SR-71 pilots coming to Kansas Cosmosphere
Admirers of the SR-71 Blackbird spyplane on display at the Kansas Cosmosphere in Hutchinson can meet some of the men who flew it.
Close to 20 former SR-71 pilots will be at the Cosmosphere this Friday and Saturday for a series of events, including interactive displays and a live symposium.
Air Force Col. Jim Shelton amassed about 911 flight hours in the world's fastest spyplane between 1968 and 1974. He said the photographs he took were invaluable to the intelligence community. In one mission over Egypt during the Yom Kippur War in 1963, the Blackbird helped in keeping the Israelis honest about their movements.
"The president contacted Golda Mair and told her that she was farther into Egypt than she had been telling people," Shelton said. "And of course, she wanted to know how, he said well, we have photographic proof of where the battle line is."
Shelton said he felt safe flying the SR-71, even over hostile territory. The plane's altitude of 82,000 feet and top speed of more than 35 miles per second made it nearly impossible to shoot down.
"After a while, the North Vietnamese quit firing because it was a waste of their missiles," Shelton said.
Blackbirds flew missions for more than four decades, beginning in 1964. None was ever shot down.

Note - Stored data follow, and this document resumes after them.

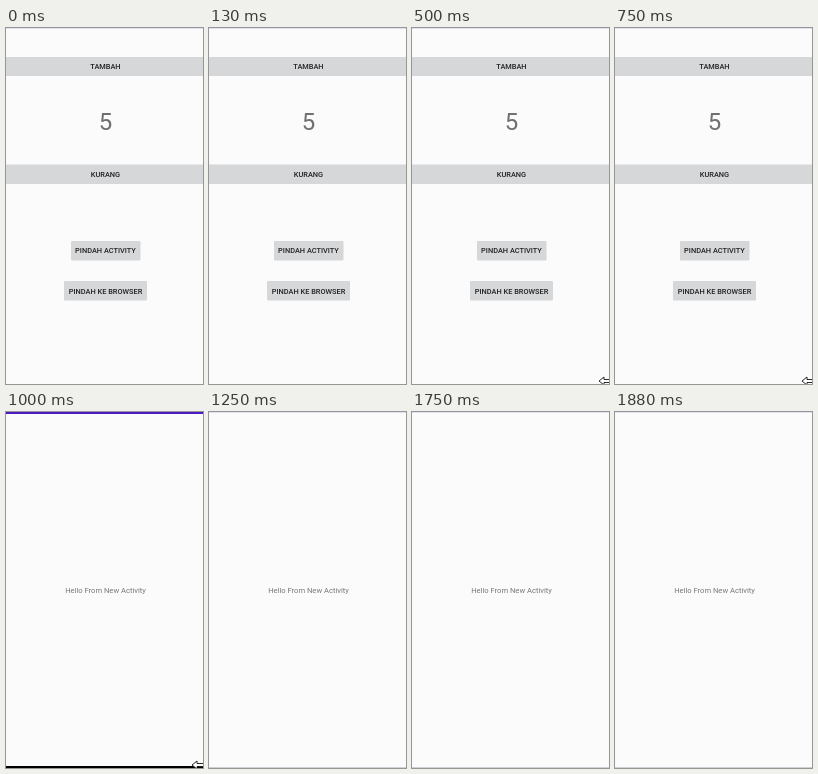
These frames come from a looping animation (197x356 px, 2010 ms). An HTML page:

```html
<!DOCTYPE html>
<html lang="id">
<head>
<meta charset="utf-8">
<title>Activity demo</title>
<style>
  html, body { margin: 0; width: 100%; height: 100%; overflow: hidden; background: #fbfbfc; }
  svg { display: block; width: 197px; height: 356px; }
  text { font-family: Roboto, "Noto Sans", sans-serif; text-anchor: middle; }
  .button rect { fill: #d6d7d9; }
  .button text { font-size: 7.4px; font-weight: 500; fill: #222; }
  .count { font-size: 24px; fill: #707070; }
  .hello { font-size: 7.6px; fill: #777; }

  /* Every change is a hard cut on a shared 2010 ms clock. */
  .main, .second, .bars, .cursor { animation: 2010ms step-end infinite; }
  .main { animation-name: main; }
  .second { animation-name: second; }
  .bars { animation-name: bars; }
  .cursor { animation-name: cursor; }
  @keyframes main { 0% { opacity: 1 } 49.751%, 100% { opacity: 0 } }
  @keyframes second { 0% { opacity: 0 } 49.751%, 100% { opacity: 1 } }
  @keyframes bars { 0% { opacity: 0 } 49.751% { opacity: 1 } 62.189%, 100% { opacity: 0 } }
  @keyframes cursor {
    0% { opacity: 0; transform: translate(196px, 355px) }
    18.905% { opacity: 1; transform: translate(186.5px, 355px) }
    24.876% { opacity: 1; transform: translate(187px, 353px) }
    49.751% { opacity: 1; transform: translate(186px, 353px) }
    62.189%, 100% { opacity: 0; transform: translate(186px, 353px) }
  }
</style>
</head>
<body>
<svg viewBox="0 0 197 356">
  <rect width="197" height="356" fill="#fbfbfc"/>
  <rect width="197" height="1" fill="#e6def0"/>
  <g class="main">
    <g class="button">
      <rect y="29" width="197" height="19"/>
      <text x="99.5" y="41.3">TAMBAH</text>
    </g>
    <text class="count" x="99.5" y="102">5</text>
    <g class="button">
      <rect y="136.5" width="197" height="19.5"/>
      <text x="99.5" y="149">KURANG</text>
    </g>
    <g class="button">
      <rect x="65" y="213" width="69.5" height="19.5" rx="1"/>
      <text x="99.5" y="225.3">PINDAH ACTIVITY</text>
    </g>
    <g class="button">
      <rect x="58" y="253" width="83" height="19.5" rx="1"/>
      <text x="99.5" y="265.5">PINDAH KE BROWSER</text>
    </g>
  </g>
  <g class="second">
    <text class="hello" x="99.5" y="181">Hello From New Activity</text>
    <rect y="355" width="197" height="1" fill="#d2d0d6"/>
  </g>
  <g class="bars">
    <rect width="197" height="2" fill="#4a1cc0"/>
    <rect y="354" width="197" height="2" fill="#000"/>
  </g>
  <path class="cursor" d="M0 0L5-4V-1.5H12V1.5H5V4Z" fill="#fff" stroke="#111" stroke-width=".9"/>
</svg>
</body>
</html>
```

On Friday from 9 a.m. to 12:30 p.m. pilots and crew will interact with more than 300 children from Allen STEM Magnet School and Farris Elementary School in Hutchinson.

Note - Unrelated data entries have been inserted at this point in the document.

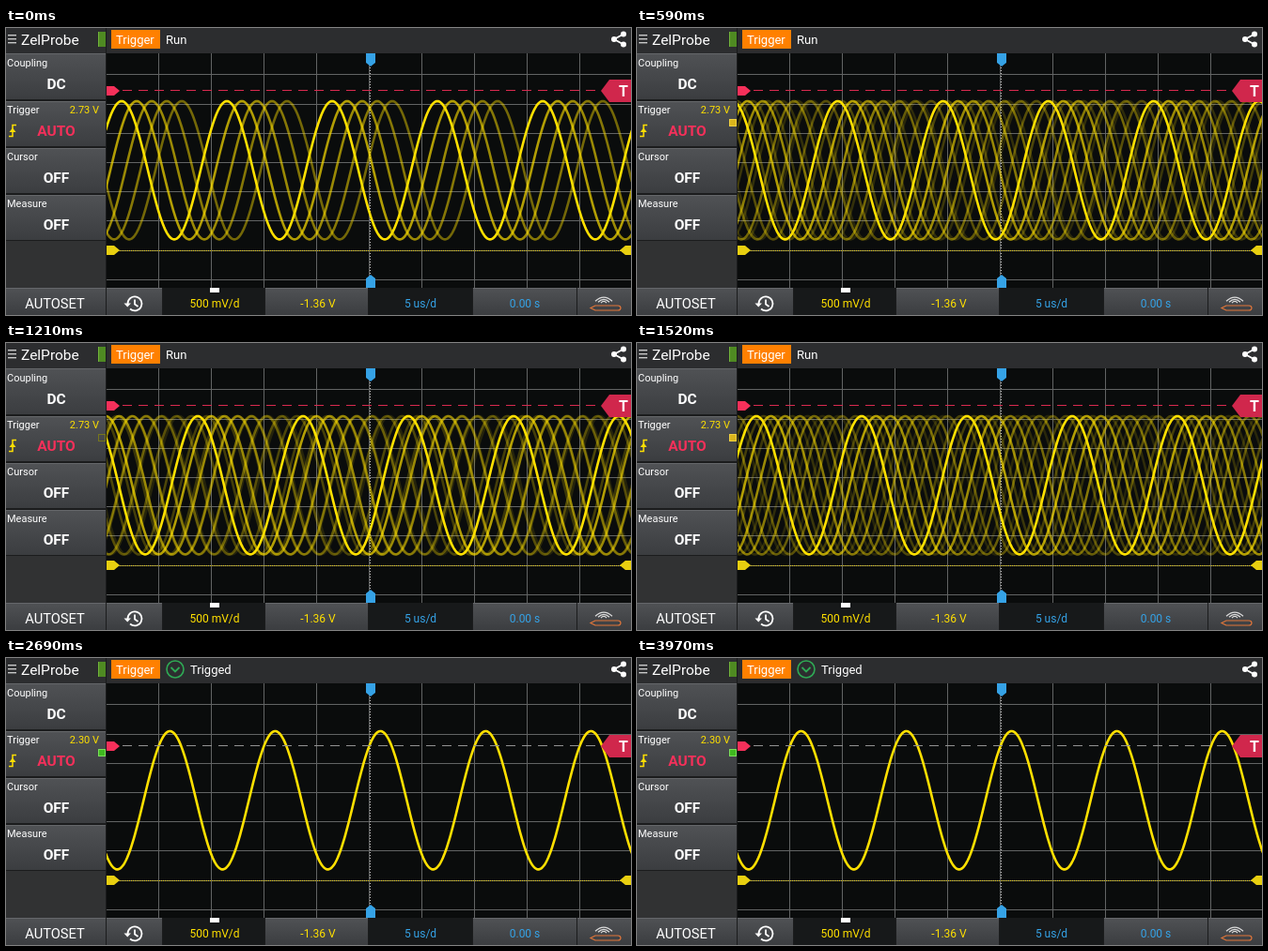
An HTML page with a canvas that plays this animation: 665 px wide and 306 px high, repeating every 4000 ms.

```html
<!DOCTYPE html>
<html lang="en">
<head>
<meta charset="utf-8">
<title>Oscilloscope</title>
<style>
html, body { margin: 0; width: 100%; height: 100%; overflow: hidden; background: #333; }
canvas { display: block; }
</style>
</head>
<body>
<canvas id="scope" width="665" height="306"></canvas>
<script>
const ctx = document.getElementById('scope').getContext('2d');
const LOOP = 4000, PERIOD = 112, CENTER_X = 387, MID_Y = 151.7, AMP = 73.7;
const GROUND_Y = 237, PX_PER_VOLT = 62.4;
const YELLOW = '#ffe000', BLUE = '#35a2e6', RED = '#f5305a';
const DRAG_START = 1900, DRAG_END = 2140, LOCKED = 2000, TRIGGED = 2420;

// Free-running sweep: [time, trace number, peak x]
const SWEEP = [[-280, 0, 187], [0, 4, 123], [340, 9, 38], [910, 16, -75],
  [1210, 20, -132], [1830, 30, -286], [2450, 40, -440]];

const clamp = v => Math.max(0, Math.min(1, v));

function lookup(from, to, v) {
  let i = 0;
  while (i < SWEEP.length - 2 && v >= SWEEP[i + 1][from]) i++;
  const a = SWEEP[i], b = SWEEP[i + 1];
  return a[to] + (b[to] - a[to]) * (v - a[from]) / (b[from] - a[from]);
}

function rect(x, y, w, h, fill) {
  ctx.fillStyle = fill;
  ctx.fillRect(x, y, w, h);
}

function text(str, x, y, size, fill = '#fff', align = 'left', weight = 400) {
  ctx.font = `${weight} ${size}px Roboto, sans-serif`;
  ctx.textAlign = align;
  ctx.fillStyle = fill;
  ctx.fillText(str, x, y);
}

function poly(fill, ...p) {
  ctx.beginPath();
  for (let i = 0; i < p.length; i += 2) ctx.lineTo(p[i], p[i + 1]);
  ctx.fillStyle = fill;
  ctx.fill();
}

function stroke(path, color, width = 1) {
  ctx.strokeStyle = color;
  ctx.lineWidth = width;
  ctx.stroke(new Path2D(path));
}

function disc(x, y, r, fill) {
  ctx.beginPath();
  ctx.arc(x, y, r, 0, 7);
  ctx.fillStyle = fill;
  ctx.fill();
}

function dashed(path, color, dash) {
  ctx.setLineDash(dash);
  stroke(path, color);
  ctx.setLineDash([]);
}

function button(x, y, w, h) {
  const g = ctx.createLinearGradient(0, y, 0, y + h);
  g.addColorStop(0, '#505255');
  g.addColorStop(1, '#3b3d40');
  rect(x, y, w, h, g);
  rect(x, y, w, 1, '#65676a');
}

function wave(peak, alpha) {
  ctx.beginPath();
  for (let x = 106; x <= 666; x++)
    ctx.lineTo(x, MID_Y - AMP * Math.cos((x - peak) * 2 * Math.PI / PERIOD));
  ctx.globalAlpha = alpha;
  ctx.strokeStyle = YELLOW;
  ctx.lineWidth = 2.6;
  ctx.stroke();
  ctx.globalAlpha = 1;
}

function drawTraces(t, levelY) {
  const now = lookup(0, 1, Math.min(t, LOCKED)) + 0.001;
  const ghost = t < LOCKED ? 1 : clamp(1 - (t - LOCKED) / 160);
  const newest = Math.floor(now);
  for (let n = Math.max(0, newest - 13); ghost && n <= newest; n++) {
    const fade = n === newest ? 1 : 0.8 * Math.exp((n - now) / 6.5);
    wave(lookup(1, 2, n), fade * ghost);
  }
  if (t >= LOCKED) {
    const offset = Math.acos(Math.min(1, (MID_Y - levelY) / AMP)) * PERIOD / (2 * Math.PI);
    const jitter = t < TRIGGED ? 0 : 0.5 * Math.sin(Math.floor(t / 30) * 2.4);
    wave(CENTER_X - 0.5 + offset + jitter, 1);
  }
}

function drawScreen(t, levelY) {
  rect(107, 27, 558, 250, '#0a0c0c');
  for (let x = 162; x < 665; x += 56) rect(x, 27, 1, 250, '#626464');
  for (let k = -1; k < 7; k++) rect(107, Math.round(236.6 - k * 31.2), 558, 1, '#626464');
  dashed('M387.5 27V277', '#d0d0d0', [1, 2]);
  dashed('M107 237.5H665', '#e8cf10', [1, 1]);

  ctx.save();
  ctx.beginPath();
  ctx.rect(107, 27, 558, 250);
  ctx.clip();
  drawTraces(t, levelY);
  ctx.restore();

  const y = Math.round(levelY);
  dashed(`M124 ${y - 0.5}H634`, t < LOCKED ? '#d92a50' : '#929292', [10, 7]);
  poly(RED, 107, y - 5, 115, y - 5, 121, y, 115, y + 5, 107, y + 5);
  poly('#d0274c', 633, y, 642, y - 12, 665, y - 12, 665, y + 12, 642, y + 12);
  text('T', 657, y + 6, 16, '#fff', 'center', 700);

  poly('#e8cf10', 107, 232, 115, 232, 121, 237, 115, 242, 107, 242);
  poly('#e8cf10', 653, 237, 659, 232, 665, 232, 665, 242, 659, 242);
  poly(BLUE, 383, 27, 393, 27, 393, 37, 388, 41, 383, 37);
  poly(BLUE, 383, 277, 393, 277, 393, 267, 388, 263, 383, 267);
}

function drawHeader(t) {
  rect(0, 0, 665, 27, '#2c2d2f');
  for (const y of [7, 11, 15]) rect(2, y, 9, 1.4, '#c8c8c8');
  text('ZelProbe', 16, 18, 15.5);
  rect(98, 4, 8, 16, '#4f8a22');
  rect(98, 4, 1, 16, '#72b53a');
  rect(106, 0, 1, 277, '#1a1b1c');
  rect(112, 2, 52, 20, '#ff8000');
  text('Trigger', 117, 17, 13);
  if (t < TRIGGED) {
    text('Run', 170, 17, 13);
  } else {
    stroke('M189 12a9 9 0 1 0-18 0a9 9 0 1 0 18 0', '#2faa55', 1.6);
    stroke('M175.5 10l4.5 4.5 4.5-4.5', '#2faa55', 1.8);
    text('Trigged', 196, 17, 13);
  }
  stroke('M657 6.5L647 12L657 17.5', '#fff', 1.8);
  for (const [x, y] of [[657, 6.5], [647, 12], [657, 17.5]]) disc(x, y, 3, '#fff');
}

function drawLed(t) {
  const box = [98.5, 97.5, 7, 7];
  if (t >= TRIGGED) {
    rect(...box, '#3fb81f');
    ctx.strokeStyle = '#7be05a';
  } else if ((t > 480 && t < 1150) || t > 1480) {
    rect(...box, '#d9b51c');
    ctx.strokeStyle = '#f0d040';
  } else if (t >= 1150 && t < 1260) {
    ctx.strokeStyle = '#77771c';
  } else {
    return;
  }
  ctx.lineWidth = 1;
  ctx.strokeRect(...box);
}

function drawSidebar(t, volts) {
  rect(0, 27, 106, 250, '#313233');
  const items = [['Coupling', 'DC'], ['Trigger', 'AUTO'], ['Cursor', 'OFF'], ['Measure', 'OFF']];
  items.forEach(([label, value], i) => {
    const y = 27 + i * 50;
    rect(0, y, 106, 50, '#1b1c1d');
    button(0, y + (i ? 1 : 0), 106, i ? 48 : 49);
    text(label, 1, y + 14, 11);
    text(value, 53.5, y + 38, 15.5, i === 1 ? RED : '#fff', 'center', 700);
  });
  text(volts.toFixed(2) + ' V', 99, 91, 11, YELLOW, 'right');
  stroke('M3 115.5H7V103.5H11', YELLOW, 1.5);
  poly(YELLOW, 3.5, 111, 7, 106.5, 10.5, 111);
  drawLed(t);
}

function drawFooter() {
  rect(0, 277, 665, 29, '#1b1c1d');
  button(0, 277, 106, 29);
  text('AUTOSET', 52, 299, 14.7, '#fff', 'center');
  button(107, 277, 59, 29);
  button(276, 277, 109, 29);
  button(497, 277, 110, 29);
  button(608, 277, 57, 29);
  rect(167, 277, 108, 29, '#17191a');
  rect(386, 277, 110, 29, '#17191a');
  rect(217, 277, 10, 5, '#fff');
  text('500 mV/d', 222, 298, 12, YELLOW, 'center');
  text('-1.36 V', 332, 298, 12, YELLOW, 'center');
  text('5 us/d', 441, 298, 12, BLUE, 'center');
  text('0.00 s', 552, 298, 12, BLUE, 'center');

  // History clock
  stroke('M129.5 294a7.5 7.5 0 1 1 2.5 5.5M137 289.5V294.5L140.5 297', '#fff', 1.8);
  poly('#fff', 125.5, 293.5, 133, 293.5, 129.2, 297.5);

  // Wireless probe
  stroke('M622 298.5L627 296H651Q654 296 654 298.5T651 301H627Z', '#e2763a', 1.2);
  for (const r of [3, 6, 9])
    stroke(`M${636 - r} ${294 - r * 0.3}Q636 ${293 - r * 1.1} ${636 + r} ${294 - r * 0.3}`, '#ddd', 1.2);
}

function frame(ms) {
  const t = ms % LOOP;
  const volts = 2.73 - 0.43 * clamp((t - DRAG_START) / (DRAG_END - DRAG_START));
  const levelY = GROUND_Y - volts * PX_PER_VOLT + 0.4;
  drawScreen(t, levelY);
  drawHeader(t);
  drawSidebar(t, volts);
  drawFooter();
}

let start;
function tick(now) {
  start ??= now;
  frame(now - start);
  requestAnimationFrame(tick);
}
frame(0);
requestAnimationFrame(tick);
</script>
</body>
</html>
```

The event is underwritten, in part, by the Kansas Air National Guard.